Sixty-seven songs are listed in the program for “Blame It on the Movies II,” another compilation of movie music from the same folks whose initial “Blame It” played earlier this year at the same site, the Coast Playhouse.
The new edition is much like its predecessor. As before, we get a few smoothly polished gems, some stylishly sung trivia, some merely trivial trivia and a few moments when the songs rush by so quickly that it’s hard to assess their worth.
This time, our guide is Lu Leonard, in all her zaftig glory. For most of the show, she’s a hoot. But she also sings a serious song, “Isn’t It Better,” and does it very well.
The first big chunk of the show features songs from comedies. Some of these aren’t so funny (“Call Me Irresponsible”), some are (“I Get the Neck of the Chicken”). A few (“Nine to Five,” “Ready to Take a Chance Again”) are remembered more from radio than from movies.
Snatches of several of these songs are tied together in a medley involving prop telephones.
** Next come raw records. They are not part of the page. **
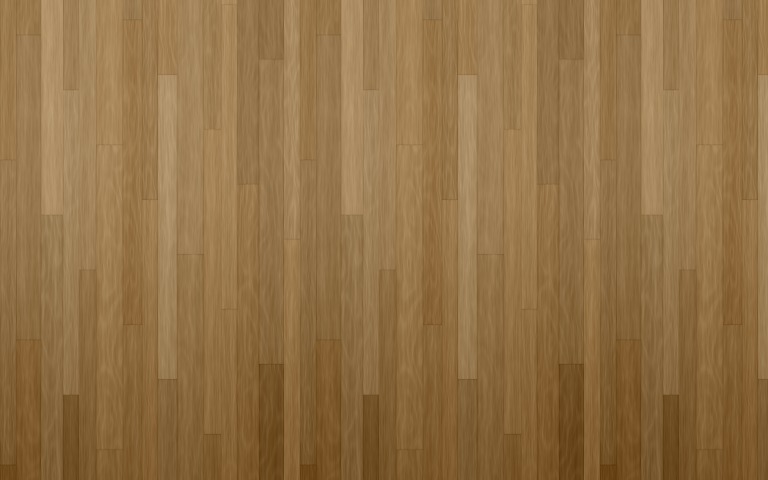
This texture is drawn by a WebGL 1 fragment shader. Its source:

```glsl
precision highp float;
uniform vec2 u_resolution;

float hash(vec2 p) {
  return fract(sin(dot(p, vec2(127.1, 311.7))) * 43758.55);
}

// Cellular noise: distance to the nearest scattered point
float cells(vec2 p) {
  vec2 id = floor(p), f = fract(p);
  float nearest = 2.0;
  for (int j = -1; j <= 1; j++) {
    for (int i = -1; i <= 1; i++) {
      vec2 o = vec2(float(i), float(j));
      vec2 point = o + vec2(hash(id + o), hash(id + o + 57.3));
      nearest = min(nearest, length(point - f));
    }
  }
  return nearest;
}

// Dark hairline at both ends of a 0..1 span of the given size
float seam(float f, float size) {
  float d = min(f, 1.0 - f) * size;
  return 1.0 - smoothstep(0.0, 0.0028, d);
}

void main() {
  vec2 uv = gl_FragCoord.xy / u_resolution;
  vec2 p = gl_FragCoord.xy / u_resolution.y;

  // Fifteen uneven columns per repeat, with staggered board ends
  float across = mod(p.x / 0.625, 1.0) * 15.0;
  across += 0.18 * sin(across * 6.28318 * 4.0 / 15.0);
  float column = mod(floor(across), 15.0);
  float along = p.y / 0.635 - fract(column * 0.41 + 0.05);
  float row = floor(along);
  vec2 local = vec2(fract(across), fract(along));
  vec2 board = vec2(column, row);
  float seed = hash(board + 3.7);

  // Board tone
  float tone = 0.22 * cos(6.28318 * (column - 2.0) / 3.0);
  tone += 0.16 * cos(6.28318 * (column - 6.0) / 15.0);
  tone += 0.75 * (seed - 0.5) - 0.12 * abs(row);

  // Nested arches, strong on some boards and faint on others
  vec2 q = vec2(local.x * 1.25, p.y * 4.5) + seed * 40.0;
  q.x += 0.16 * sin(p.y * 19.0 + seed * 30.0) + 0.05 * sin(p.y * 67.0 + local.x * 5.0);
  float rings = sin(cells(q) * 25.0 + 0.6 * sin(p.y * 41.0 + local.x * 9.0));
  float figure = mix(0.06, 0.26, hash(board + 19.1));
  tone += figure * (pow(0.5 + 0.5 * rings, 3.0) - 0.31);

  // Soft bands and fine fibres
  tone += 0.10 * sin(local.x * 8.0 + seed * 20.0 + 1.2 * sin(p.y * 5.0 + seed * 9.0));
  float bend = 0.03 * sin(p.y * 14.0 + seed * 25.0);
  tone += 0.45 * (cells(vec2((local.x + bend) * 9.0, p.y * 11.0) + seed * 90.0) - 0.45);
  tone += 0.22 * (cells(vec2(local.x * 17.0, p.y * 45.0) + seed * 70.0) - 0.45);

  // Joints between boards
  tone -= 0.35 * seam(local.x, 0.0417) + 0.3 * seam(local.y, 0.635);

  // Light falls from the upper left and fades at the bottom
  tone += mix(-0.85, 0.45, smoothstep(-0.15, 0.75, uv.y));
  tone += 0.3 * (0.5 - uv.x);

  vec3 wood = vec3(0.57, 0.44, 0.27) + tone * vec3(0.117, 0.123, 0.125);
  wood += (hash(board + 8.3) - 0.5) * vec3(0.02, 0.0, -0.02);
  gl_FragColor = vec4(clamp(wood, 0.0, 1.0), 1.0);
}
```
This sequence is frustrating--the songs are radically truncated and the phones add nothing of interest.
Next comes “Music From the Hollywood Spectaculars,” including some dubious pretenders to the “spectacular” label. Does anyone want to hear the title song from “Those Magnificent Men in Their Flying Machines”?
The danger of taking songs out of their context is illustrated when Ann Morrison, singing “And We Were Lovers” from “The Sand Pebbles,” breaks down and weeps. The display seems awfully artificial, considering that we have no idea whom she’s singing about.
Nevertheless, Ron Abel’s decades-spanning arrangement of “Thoroughly Modern Millie” gives this section a lift. And Donn Simione gives it a truly grand finale, singing “You” from “The Great Ziegfeld” and tapping his heart out atop a model of New York skyscrapers. Mark Reina choreographed with flair.
The “Spectaculars” section is dedicated to Miklos Rosza but includes only one selection from his work. Rosza’s scores really need a symphony orchestra instead of the four-piece band at the Coast, so it’s just as well that we don’t hear more Rosza. Unfortunately, this reasoning didn’t stop the band from opening Act II with a screechy, synthesized rendition of John Williams’ “Raiders of the Lost Ark (March).” Williams deserves an orchestra no less than Rosza.
Next up is Bill Hutton, staring soulfully at Rita Hayworth portraits before launching into “Time After Time.” This is the show’s worst bit of miscasting; Hutton looks too boyishly blond and contemporary to remember Hayworth. However, his looks are ideal for the clever selection of “Saturday Matinee” music that follows.
Here, the cast changes into beach clothes, the better to hear Leonard croon “Tammy” and to place Peter Marc’s amusing impersonation of a beach-boy airhead singing “Gidget” into the right context. Costumer Madeline Ann Kozlowski, whose eye for the performers’ best colors is acute throughout the show, rises to the occasion of creating outfits for the title characters in the theme from “Attack of the Killer Tomatoes.”
A travelogue medley concludes the show, ranging from “Paducah” to “Sayonara” to “Viva! Las Vegas"--which features funny Leslie Easterbrook as a dingbat showgirl whispering the “Viva” through properly wetted lips. This section includes two “Autumn in . . . " songs (one too many), but it also offers the pleasures of Simione and Morrison in “A Foggy Day” and Morrison leading the company in “Somewhere Out There.”
The voices are not quite as impressive in this edition of “Blame It” as in the first, although Dinah Lenney displays a wide and rich range. Billy Barnes wrote additional musical material, and David Galligan staged “Blame It” with expert help from designers Jon Gottlieb (sound), Michael Gilliam (lighting) and Deborah Raymond and Dorian Vernacchio (sets).
At 8325 Santa Monica Blvd., Wednesdays, Thursdays and Fridays at 8 p.m., Saturdays at 7 p.m. and 10 p.m., Sundays at 4 p.m. and 8 p.m., through Nov. 27. Tickets: $18-$24; (213) 650-8507.